If you’re involved – or about to become involved – in a CHIPS case, call us at 414-383-6700 to schedule a free consultation with an attorney as soon as possible. We may be able to help.

Carlos Gamino

By |2021-07-17T10:07:06-05:00November 17th, 2020|Family Law, Juvenile Law|Comments Off on CHIPS in Wisconsin

Does Cheating Affect Alimony in a Wisconsin Divorce?

Does Cheating Affect Alimony in a Wisconsin Divorce - Carlos Gamino

By Carlos Gamino

Wisconsin is a no-fault divorce state, which means that you don’t have to prove that your spouse is guilty of something in order to get a divorce. (Your spouse doesn’t have to say that you’re guilty of something, either.) However, if your spouse cheated – or if you did – will that affect alimony (technically called spousal support) in your case? Here’s what you need to know.

Does Cheating Affect Alimony in a Wisconsin Divorce?

You don’t have to prove fault to get a divorce, but if your spouse cheats on you (or if you’re caught cheating), it can affect some aspects of your divorce. Alimony is not one of them, though. Wisconsin courts are not allowed to consider infidelity when making an alimony award. Instead, judges can consider:

  • How long you were married
  • Each spouse’s age and emotional health
  • How your property is divided in your divorce
  • Both spouses’ educational levels at the time of the marriage compared to the time of the divorce
  • How much money each spouse has the capacity to earn through educational background, employment skills, work experience, length of time unemployed during the marriage and responsibilities toward kids
  • Whether the supported spouse is likely to become self-supporting enough to meet a similar standard of living as the couple enjoyed while married, as well as how long it would take the supported spouse to achieve that goal
  • Tax consequences to each spouse
  • Premarital or postmarital agreements
  • Whether one spouse contributed to the education or increased earning power of the other spouse
  • Other factors the court believes are relevant

Related: Will you have to pay spousal support?

Why Do Some People Get Spousal Support in Wisconsin?

The purpose of alimony is to ensure that one spouse – typically the lower-earning one – doesn’t starve or lose his or her home as a result of the divorce. Spousal support is there to provide, not to punish a bad spouse.

Related: Wisconsin alimony calculator

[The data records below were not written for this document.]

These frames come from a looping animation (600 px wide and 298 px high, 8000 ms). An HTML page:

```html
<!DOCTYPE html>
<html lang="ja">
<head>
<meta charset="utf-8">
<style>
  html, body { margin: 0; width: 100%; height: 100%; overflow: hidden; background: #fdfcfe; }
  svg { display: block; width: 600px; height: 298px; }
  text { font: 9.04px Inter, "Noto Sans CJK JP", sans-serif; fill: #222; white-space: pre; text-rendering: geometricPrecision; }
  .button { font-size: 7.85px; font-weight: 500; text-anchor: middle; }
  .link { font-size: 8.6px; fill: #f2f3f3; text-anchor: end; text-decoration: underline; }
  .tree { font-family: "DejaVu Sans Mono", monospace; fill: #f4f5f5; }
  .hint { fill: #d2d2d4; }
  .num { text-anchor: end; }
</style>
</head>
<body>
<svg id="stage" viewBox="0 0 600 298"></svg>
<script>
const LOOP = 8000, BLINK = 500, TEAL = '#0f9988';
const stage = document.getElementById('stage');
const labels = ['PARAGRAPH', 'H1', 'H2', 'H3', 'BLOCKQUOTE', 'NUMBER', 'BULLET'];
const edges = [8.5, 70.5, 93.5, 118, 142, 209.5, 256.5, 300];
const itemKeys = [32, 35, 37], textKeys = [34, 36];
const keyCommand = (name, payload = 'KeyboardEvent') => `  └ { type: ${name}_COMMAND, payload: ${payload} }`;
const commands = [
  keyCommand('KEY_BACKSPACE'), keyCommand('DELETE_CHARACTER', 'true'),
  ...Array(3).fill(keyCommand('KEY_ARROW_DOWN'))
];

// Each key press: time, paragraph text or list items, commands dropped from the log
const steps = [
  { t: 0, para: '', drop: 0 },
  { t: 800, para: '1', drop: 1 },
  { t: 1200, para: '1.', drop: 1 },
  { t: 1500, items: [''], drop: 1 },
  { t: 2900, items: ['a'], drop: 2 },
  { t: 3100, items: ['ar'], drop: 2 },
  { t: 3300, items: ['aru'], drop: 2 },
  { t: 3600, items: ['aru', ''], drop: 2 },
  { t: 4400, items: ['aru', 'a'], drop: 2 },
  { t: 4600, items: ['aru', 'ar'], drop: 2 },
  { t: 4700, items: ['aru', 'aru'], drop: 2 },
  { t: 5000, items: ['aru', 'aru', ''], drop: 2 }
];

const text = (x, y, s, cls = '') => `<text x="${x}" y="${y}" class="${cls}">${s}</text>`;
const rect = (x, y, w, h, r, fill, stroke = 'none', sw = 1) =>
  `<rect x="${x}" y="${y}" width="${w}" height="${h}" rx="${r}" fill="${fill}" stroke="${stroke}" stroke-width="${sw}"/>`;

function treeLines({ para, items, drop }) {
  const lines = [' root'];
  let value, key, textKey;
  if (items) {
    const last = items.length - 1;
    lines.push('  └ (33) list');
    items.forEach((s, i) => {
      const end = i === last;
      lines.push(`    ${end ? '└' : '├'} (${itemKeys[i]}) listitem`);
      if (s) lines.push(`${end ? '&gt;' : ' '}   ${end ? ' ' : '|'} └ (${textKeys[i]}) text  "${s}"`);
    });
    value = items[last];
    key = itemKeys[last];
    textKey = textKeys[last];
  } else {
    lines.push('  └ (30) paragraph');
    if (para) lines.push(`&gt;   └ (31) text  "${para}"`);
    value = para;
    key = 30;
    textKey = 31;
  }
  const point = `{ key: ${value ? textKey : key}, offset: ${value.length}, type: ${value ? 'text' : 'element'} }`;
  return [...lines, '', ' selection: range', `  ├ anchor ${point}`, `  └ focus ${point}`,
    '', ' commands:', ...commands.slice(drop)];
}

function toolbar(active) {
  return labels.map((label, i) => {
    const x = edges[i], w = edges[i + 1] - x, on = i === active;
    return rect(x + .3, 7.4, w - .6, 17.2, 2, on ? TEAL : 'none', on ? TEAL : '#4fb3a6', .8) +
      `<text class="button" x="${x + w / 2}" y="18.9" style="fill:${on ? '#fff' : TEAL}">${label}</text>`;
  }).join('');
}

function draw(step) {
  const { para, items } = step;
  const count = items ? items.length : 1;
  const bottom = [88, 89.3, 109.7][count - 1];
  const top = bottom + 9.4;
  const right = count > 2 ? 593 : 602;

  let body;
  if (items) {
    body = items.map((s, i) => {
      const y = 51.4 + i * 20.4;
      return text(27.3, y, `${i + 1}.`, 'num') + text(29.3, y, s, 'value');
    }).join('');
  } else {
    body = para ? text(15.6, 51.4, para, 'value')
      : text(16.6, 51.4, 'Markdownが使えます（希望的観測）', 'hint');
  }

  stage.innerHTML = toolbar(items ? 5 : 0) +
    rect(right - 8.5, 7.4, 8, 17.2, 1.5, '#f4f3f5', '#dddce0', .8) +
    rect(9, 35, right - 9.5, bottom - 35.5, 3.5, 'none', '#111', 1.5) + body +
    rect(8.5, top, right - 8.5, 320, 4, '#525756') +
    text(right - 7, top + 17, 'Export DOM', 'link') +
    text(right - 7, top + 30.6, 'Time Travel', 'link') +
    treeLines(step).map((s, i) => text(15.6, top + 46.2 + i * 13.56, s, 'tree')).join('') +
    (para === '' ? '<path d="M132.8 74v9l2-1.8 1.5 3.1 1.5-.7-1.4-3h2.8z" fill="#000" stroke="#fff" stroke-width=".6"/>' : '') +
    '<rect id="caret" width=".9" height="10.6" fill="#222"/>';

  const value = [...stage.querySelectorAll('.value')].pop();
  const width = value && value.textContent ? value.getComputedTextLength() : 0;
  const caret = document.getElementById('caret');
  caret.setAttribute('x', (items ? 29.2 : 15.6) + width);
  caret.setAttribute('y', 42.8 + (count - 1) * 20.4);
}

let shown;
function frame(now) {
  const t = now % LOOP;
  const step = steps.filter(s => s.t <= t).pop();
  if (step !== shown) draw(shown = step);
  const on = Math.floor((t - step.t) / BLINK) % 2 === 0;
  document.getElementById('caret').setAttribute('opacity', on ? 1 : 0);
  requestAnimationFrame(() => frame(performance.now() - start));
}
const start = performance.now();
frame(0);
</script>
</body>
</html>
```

Do You Need to Talk to an Attorney About Spousal Support?

We can help you through your divorce, and we’ll be happy to talk to you about spousal support during a free consultation. Call us at 414-383-6700 now to schedule a time to talk to an experienced Wisconsin divorce attorney.

Carlos Gamino

By |2021-07-17T10:17:21-05:00October 12th, 2020|Family Law|Comments Off on Does Cheating Affect Alimony in a Wisconsin Divorce?